● Exercise prompt
Could you copy each line of the listing below that has the word "html"?

[Material for this task]

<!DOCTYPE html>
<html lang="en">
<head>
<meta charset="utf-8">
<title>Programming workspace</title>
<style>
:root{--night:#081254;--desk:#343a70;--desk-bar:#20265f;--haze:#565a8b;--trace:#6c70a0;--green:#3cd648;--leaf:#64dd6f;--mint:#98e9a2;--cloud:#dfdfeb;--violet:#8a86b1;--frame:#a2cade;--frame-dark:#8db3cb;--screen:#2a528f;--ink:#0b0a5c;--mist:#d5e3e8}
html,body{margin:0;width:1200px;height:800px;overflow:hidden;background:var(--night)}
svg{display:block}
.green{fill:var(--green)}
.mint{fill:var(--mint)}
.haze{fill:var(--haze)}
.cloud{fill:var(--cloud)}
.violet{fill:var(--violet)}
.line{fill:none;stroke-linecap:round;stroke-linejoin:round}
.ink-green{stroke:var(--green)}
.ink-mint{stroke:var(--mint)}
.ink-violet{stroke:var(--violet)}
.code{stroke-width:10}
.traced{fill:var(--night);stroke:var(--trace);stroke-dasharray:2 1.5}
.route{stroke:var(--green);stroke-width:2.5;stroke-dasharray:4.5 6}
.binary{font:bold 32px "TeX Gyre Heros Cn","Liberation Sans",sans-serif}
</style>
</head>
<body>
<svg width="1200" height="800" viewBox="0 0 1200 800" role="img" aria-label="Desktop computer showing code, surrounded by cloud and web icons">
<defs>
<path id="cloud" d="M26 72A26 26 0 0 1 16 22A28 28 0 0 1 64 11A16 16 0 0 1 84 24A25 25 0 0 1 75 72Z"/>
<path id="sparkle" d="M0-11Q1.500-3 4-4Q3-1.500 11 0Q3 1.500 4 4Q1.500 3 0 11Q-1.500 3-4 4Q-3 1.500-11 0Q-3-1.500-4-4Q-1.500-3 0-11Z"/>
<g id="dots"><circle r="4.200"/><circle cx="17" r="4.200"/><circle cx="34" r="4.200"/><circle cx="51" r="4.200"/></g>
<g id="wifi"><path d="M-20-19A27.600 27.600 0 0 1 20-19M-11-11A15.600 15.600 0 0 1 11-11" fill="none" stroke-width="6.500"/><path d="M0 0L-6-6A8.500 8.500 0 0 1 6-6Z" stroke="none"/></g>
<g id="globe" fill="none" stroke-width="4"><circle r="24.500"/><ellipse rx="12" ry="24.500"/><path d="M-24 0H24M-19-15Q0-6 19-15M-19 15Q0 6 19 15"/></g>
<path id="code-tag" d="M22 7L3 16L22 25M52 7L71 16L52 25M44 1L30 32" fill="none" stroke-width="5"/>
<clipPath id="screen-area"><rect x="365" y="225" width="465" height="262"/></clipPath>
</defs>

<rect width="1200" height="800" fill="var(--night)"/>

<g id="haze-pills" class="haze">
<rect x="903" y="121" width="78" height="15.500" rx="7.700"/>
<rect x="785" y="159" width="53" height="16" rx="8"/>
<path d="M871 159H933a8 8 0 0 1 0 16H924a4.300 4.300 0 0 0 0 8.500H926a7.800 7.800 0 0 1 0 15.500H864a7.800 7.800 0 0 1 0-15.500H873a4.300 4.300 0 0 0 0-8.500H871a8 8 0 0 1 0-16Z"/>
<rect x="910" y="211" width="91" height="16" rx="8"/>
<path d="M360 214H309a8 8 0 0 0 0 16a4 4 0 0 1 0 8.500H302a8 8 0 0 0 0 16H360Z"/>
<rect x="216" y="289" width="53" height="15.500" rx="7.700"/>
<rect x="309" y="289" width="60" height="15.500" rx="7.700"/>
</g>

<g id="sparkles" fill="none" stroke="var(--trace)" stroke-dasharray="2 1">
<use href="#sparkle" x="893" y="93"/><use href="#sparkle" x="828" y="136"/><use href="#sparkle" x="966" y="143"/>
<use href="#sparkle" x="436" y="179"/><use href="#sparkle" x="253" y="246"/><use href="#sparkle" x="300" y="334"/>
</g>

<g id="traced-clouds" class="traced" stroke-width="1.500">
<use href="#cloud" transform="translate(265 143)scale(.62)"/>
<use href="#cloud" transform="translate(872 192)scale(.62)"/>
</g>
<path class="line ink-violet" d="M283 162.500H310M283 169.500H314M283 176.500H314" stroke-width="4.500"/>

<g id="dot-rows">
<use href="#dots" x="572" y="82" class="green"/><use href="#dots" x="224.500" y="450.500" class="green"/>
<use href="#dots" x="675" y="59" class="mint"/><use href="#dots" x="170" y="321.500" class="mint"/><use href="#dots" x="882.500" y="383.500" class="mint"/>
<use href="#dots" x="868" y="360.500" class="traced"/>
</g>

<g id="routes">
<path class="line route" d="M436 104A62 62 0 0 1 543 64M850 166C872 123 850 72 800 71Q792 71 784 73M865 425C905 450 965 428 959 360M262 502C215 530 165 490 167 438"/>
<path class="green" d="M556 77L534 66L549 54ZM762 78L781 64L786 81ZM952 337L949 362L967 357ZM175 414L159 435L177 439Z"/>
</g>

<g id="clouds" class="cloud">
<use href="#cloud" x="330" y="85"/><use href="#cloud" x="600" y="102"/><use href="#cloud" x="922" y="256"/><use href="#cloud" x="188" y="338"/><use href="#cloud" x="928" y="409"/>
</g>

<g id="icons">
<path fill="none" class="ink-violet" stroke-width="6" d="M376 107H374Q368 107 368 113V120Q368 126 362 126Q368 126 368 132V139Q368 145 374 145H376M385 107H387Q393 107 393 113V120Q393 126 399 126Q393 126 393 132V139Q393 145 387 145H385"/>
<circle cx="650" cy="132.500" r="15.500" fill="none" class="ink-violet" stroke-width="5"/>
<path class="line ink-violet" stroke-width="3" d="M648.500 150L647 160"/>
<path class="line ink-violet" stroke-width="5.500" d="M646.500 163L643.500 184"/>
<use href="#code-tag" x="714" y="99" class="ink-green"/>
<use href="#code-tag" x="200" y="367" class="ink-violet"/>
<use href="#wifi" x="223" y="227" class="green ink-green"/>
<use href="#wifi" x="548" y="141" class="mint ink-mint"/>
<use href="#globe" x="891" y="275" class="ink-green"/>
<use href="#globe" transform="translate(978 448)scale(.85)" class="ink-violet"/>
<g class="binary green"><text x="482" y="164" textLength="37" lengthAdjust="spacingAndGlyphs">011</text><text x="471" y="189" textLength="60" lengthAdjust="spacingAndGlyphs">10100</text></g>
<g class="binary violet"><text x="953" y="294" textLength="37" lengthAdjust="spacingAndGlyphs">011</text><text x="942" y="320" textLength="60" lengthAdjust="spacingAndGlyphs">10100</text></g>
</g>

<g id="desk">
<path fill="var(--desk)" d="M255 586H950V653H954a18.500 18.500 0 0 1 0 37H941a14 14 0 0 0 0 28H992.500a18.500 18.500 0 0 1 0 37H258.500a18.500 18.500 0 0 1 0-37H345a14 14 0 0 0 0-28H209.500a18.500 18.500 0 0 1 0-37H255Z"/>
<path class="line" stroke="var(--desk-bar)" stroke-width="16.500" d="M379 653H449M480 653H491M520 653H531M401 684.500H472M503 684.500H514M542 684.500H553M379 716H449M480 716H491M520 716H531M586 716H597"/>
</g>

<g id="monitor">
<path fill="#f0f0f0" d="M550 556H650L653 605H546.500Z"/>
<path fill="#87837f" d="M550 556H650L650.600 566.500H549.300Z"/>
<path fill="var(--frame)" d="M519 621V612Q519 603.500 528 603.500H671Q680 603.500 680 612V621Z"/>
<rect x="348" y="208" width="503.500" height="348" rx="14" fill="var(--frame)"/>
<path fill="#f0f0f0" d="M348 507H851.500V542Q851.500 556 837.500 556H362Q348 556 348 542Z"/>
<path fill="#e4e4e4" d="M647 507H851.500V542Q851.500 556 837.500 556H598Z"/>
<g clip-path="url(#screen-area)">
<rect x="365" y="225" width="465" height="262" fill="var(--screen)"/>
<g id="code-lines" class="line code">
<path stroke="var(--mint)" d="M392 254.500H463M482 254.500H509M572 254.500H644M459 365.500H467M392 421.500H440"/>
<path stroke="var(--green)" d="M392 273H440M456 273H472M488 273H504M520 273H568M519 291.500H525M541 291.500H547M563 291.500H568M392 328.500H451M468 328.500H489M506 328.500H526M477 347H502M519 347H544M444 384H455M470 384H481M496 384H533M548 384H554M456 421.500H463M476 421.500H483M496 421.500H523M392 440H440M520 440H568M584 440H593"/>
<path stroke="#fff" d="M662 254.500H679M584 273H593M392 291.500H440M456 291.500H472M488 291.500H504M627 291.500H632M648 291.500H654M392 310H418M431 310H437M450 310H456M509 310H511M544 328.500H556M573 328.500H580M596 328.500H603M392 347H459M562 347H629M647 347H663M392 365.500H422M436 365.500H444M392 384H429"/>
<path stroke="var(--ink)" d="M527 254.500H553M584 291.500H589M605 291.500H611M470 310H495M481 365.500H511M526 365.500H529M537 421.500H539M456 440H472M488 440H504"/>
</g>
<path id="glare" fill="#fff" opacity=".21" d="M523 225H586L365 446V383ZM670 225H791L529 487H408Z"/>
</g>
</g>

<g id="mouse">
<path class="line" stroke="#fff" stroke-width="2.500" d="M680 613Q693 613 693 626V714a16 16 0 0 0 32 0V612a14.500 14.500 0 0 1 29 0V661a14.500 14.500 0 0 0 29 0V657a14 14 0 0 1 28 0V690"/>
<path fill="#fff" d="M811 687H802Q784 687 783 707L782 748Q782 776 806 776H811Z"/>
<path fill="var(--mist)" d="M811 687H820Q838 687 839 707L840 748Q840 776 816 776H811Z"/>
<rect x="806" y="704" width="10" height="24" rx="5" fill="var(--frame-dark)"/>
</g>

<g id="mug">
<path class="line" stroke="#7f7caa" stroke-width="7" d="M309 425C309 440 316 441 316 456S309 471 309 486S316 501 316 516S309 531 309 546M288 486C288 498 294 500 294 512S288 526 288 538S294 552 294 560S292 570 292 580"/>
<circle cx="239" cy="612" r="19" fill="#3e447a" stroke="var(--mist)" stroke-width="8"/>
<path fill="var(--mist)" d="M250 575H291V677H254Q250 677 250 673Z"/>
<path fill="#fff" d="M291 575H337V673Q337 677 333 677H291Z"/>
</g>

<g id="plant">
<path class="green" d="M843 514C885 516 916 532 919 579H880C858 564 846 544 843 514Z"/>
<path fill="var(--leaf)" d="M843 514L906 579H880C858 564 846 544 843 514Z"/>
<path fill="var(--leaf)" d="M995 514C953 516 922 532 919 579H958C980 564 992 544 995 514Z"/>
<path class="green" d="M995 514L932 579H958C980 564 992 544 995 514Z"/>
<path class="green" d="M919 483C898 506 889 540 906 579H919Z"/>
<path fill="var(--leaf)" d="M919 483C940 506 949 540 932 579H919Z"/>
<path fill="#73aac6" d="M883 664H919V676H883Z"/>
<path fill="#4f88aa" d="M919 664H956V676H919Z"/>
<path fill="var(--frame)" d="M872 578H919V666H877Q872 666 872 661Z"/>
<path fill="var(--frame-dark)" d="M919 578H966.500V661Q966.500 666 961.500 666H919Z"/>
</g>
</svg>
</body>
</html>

[/Material for this task]

● Written reply
<!DOCTYPE html>
<html lang="en">
html,body{margin:0;width:1200px;height:800px;overflow:hidden;background:var(--night)}
</html>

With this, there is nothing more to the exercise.